▶ _TASK INSTRUCTIONS_: Copy each line below holding "outline".

▶ _DATA FOR THE TASK_:
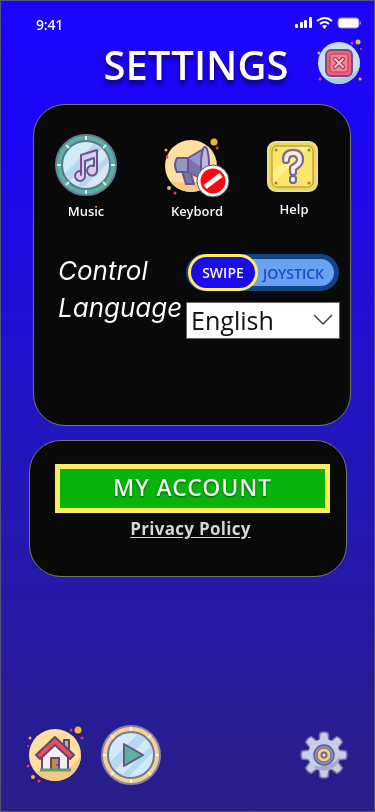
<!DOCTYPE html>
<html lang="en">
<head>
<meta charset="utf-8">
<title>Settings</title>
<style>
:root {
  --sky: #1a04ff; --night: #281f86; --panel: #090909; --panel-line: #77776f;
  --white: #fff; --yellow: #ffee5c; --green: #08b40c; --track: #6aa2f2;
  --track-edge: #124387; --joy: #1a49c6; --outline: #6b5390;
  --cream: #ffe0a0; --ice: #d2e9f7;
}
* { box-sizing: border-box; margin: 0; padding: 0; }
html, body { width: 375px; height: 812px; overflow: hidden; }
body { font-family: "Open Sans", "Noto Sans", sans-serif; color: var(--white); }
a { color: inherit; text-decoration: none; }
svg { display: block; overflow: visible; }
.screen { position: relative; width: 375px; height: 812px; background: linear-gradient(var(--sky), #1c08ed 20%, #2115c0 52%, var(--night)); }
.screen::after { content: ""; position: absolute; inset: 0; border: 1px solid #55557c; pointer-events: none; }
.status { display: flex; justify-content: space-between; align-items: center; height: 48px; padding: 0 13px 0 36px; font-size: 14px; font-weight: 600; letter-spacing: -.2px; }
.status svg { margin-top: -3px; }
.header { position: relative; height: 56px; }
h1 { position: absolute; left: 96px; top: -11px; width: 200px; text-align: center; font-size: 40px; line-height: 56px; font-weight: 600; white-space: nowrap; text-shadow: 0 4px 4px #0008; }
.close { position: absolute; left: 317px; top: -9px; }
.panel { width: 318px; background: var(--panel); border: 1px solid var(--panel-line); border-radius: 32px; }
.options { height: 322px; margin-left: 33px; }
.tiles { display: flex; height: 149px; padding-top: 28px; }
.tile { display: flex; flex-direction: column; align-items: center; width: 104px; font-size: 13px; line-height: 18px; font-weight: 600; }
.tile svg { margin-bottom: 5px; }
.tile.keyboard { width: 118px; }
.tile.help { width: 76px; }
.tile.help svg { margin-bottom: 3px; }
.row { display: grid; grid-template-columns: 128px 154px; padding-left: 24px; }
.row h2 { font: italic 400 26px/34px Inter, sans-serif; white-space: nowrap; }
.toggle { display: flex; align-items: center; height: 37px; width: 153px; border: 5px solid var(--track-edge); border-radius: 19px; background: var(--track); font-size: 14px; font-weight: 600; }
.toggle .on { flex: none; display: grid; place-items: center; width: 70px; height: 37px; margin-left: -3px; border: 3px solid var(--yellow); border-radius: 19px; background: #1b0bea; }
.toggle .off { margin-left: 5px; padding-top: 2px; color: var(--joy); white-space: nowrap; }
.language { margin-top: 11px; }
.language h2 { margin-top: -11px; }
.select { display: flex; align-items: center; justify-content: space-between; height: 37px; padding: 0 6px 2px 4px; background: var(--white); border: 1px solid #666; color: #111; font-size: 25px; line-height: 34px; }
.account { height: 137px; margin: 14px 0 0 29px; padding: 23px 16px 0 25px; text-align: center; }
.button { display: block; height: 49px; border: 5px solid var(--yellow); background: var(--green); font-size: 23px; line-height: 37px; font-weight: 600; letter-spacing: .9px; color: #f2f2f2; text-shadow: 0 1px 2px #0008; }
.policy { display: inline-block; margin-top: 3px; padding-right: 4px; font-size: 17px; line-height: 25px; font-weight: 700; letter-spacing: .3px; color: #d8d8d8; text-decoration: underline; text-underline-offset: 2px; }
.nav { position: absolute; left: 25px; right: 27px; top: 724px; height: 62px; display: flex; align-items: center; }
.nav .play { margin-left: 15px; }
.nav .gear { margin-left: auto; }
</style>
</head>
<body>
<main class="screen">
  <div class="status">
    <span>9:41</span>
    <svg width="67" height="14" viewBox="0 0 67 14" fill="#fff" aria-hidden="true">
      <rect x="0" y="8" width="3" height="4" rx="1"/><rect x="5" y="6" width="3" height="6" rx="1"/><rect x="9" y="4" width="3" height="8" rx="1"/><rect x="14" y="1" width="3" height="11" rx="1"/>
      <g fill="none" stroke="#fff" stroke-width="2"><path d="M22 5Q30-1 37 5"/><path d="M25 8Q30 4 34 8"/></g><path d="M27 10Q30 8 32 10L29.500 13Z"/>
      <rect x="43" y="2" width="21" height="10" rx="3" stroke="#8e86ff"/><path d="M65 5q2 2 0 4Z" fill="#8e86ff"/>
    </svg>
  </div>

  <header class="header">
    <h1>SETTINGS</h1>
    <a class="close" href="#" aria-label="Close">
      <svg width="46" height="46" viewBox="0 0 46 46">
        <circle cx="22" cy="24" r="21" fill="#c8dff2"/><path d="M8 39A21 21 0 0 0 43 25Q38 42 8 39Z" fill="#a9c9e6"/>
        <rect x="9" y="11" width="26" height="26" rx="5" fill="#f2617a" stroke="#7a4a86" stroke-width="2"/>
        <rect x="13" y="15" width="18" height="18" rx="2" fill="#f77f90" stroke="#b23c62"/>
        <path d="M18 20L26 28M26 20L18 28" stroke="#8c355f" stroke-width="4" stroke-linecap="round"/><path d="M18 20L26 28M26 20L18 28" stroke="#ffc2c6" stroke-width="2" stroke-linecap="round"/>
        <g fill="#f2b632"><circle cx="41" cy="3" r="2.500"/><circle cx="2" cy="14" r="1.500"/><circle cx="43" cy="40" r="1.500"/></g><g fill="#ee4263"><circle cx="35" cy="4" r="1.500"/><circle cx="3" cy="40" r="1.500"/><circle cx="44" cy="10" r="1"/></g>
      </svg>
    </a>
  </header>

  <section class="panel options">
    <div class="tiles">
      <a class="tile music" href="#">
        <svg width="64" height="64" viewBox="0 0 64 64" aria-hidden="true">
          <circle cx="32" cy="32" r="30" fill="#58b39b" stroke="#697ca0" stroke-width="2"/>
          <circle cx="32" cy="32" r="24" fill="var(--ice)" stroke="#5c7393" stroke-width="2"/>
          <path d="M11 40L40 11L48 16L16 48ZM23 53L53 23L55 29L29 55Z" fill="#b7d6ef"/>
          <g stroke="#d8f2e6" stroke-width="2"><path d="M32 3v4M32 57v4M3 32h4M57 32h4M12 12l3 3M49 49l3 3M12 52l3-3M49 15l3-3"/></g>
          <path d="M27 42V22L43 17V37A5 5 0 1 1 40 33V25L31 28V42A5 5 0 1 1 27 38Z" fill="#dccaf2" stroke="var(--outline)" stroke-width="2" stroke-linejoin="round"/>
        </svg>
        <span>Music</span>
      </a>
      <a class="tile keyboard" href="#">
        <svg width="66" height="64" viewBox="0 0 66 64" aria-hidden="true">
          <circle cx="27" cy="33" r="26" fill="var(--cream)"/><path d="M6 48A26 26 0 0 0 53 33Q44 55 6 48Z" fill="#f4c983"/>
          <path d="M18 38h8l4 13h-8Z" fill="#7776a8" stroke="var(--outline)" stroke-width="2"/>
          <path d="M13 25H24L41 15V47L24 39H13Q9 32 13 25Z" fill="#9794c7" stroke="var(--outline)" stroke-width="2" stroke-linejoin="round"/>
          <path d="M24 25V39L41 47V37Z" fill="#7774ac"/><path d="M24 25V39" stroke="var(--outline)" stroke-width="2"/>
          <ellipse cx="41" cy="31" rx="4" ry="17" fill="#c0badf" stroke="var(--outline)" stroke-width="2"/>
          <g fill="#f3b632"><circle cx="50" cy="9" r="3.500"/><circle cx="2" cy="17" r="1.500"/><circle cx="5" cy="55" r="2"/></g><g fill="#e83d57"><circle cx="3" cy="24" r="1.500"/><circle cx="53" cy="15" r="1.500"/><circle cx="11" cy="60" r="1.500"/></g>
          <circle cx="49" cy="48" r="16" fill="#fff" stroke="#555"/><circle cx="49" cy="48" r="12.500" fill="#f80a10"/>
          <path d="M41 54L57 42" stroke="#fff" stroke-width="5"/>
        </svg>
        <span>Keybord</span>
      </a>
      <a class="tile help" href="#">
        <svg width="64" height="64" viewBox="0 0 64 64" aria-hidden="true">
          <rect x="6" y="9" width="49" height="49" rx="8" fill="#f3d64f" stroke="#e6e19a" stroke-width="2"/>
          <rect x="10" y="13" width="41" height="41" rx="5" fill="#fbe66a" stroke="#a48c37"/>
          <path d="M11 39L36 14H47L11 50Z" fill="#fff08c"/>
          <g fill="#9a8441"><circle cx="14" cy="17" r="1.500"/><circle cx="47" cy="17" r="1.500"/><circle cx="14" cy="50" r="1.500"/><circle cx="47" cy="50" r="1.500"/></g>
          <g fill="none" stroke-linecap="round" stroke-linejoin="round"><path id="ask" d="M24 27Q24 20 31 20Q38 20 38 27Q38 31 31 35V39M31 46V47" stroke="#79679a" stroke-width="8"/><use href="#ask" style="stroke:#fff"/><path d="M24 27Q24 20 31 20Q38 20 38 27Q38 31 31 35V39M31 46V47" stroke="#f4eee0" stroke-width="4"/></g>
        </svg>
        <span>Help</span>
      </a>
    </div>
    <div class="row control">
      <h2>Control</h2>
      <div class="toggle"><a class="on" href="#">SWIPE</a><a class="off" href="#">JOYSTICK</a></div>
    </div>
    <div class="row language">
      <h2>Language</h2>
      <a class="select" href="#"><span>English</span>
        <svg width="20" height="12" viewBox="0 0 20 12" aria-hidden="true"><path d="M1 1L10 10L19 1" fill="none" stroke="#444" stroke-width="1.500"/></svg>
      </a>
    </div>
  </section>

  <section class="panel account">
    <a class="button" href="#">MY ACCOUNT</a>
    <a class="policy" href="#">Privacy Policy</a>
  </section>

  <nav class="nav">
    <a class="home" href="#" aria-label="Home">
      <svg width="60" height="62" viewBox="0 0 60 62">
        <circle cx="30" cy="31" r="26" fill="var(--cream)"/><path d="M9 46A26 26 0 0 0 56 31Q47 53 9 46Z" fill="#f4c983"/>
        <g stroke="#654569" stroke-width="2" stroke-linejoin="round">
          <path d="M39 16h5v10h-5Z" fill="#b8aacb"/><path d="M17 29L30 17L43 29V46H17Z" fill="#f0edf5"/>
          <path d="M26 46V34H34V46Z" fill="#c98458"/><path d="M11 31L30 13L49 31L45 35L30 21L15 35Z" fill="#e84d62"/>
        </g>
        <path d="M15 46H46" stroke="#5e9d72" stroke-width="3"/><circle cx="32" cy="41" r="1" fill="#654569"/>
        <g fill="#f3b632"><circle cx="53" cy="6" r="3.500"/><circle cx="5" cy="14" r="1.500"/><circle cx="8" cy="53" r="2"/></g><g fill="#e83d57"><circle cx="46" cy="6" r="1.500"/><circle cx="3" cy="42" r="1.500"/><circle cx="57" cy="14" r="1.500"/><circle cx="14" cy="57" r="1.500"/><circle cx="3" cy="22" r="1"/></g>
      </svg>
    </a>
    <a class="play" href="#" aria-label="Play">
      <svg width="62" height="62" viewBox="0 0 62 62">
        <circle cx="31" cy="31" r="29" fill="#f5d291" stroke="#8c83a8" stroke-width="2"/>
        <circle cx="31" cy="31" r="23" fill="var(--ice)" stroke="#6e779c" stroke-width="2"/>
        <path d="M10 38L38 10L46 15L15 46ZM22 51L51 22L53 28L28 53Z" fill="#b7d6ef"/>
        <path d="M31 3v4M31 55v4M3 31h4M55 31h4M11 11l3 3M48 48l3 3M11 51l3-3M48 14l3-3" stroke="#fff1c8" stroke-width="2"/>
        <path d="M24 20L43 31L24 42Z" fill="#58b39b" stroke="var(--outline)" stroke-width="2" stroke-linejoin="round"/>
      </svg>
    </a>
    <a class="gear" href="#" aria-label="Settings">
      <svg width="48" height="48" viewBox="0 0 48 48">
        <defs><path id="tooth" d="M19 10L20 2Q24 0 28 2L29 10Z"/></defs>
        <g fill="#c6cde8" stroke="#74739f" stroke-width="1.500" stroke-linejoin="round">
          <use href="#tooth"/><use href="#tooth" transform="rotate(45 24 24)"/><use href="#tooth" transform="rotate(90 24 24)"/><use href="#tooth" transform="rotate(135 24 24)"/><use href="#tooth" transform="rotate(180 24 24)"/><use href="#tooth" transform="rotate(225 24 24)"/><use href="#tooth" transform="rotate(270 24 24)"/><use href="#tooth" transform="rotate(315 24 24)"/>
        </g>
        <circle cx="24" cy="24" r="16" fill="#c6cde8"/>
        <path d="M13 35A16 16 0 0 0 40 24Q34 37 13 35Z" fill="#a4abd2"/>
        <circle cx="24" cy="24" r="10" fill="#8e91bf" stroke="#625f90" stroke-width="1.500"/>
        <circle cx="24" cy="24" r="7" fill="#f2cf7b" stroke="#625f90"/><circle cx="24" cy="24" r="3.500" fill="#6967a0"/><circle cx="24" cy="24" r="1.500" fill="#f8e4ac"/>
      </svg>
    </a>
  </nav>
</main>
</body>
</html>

▶ _EXPECTED OUTPUT_:
  --track-edge: #124387; --joy: #1a49c6; --outline: #6b5390;
          <path d="M27 42V22L43 17V37A5 5 0 1 1 40 33V25L31 28V42A5 5 0 1 1 27 38Z" fill="#dccaf2" stroke="var(--outline)" stroke-width="2" stroke-linejoin="round"/>
          <path d="M18 38h8l4 13h-8Z" fill="#7776a8" stroke="var(--outline)" stroke-width="2"/>
          <path d="M13 25H24L41 15V47L24 39H13Q9 32 13 25Z" fill="#9794c7" stroke="var(--outline)" stroke-width="2" stroke-linejoin="round"/>
          <path d="M24 25V39L41 47V37Z" fill="#7774ac"/><path d="M24 25V39" stroke="var(--outline)" stroke-width="2"/>
          <ellipse cx="41" cy="31" rx="4" ry="17" fill="#c0badf" stroke="var(--outline)" stroke-width="2"/>
        <path d="M24 20L43 31L24 42Z" fill="#58b39b" stroke="var(--outline)" stroke-width="2" stroke-linejoin="round"/>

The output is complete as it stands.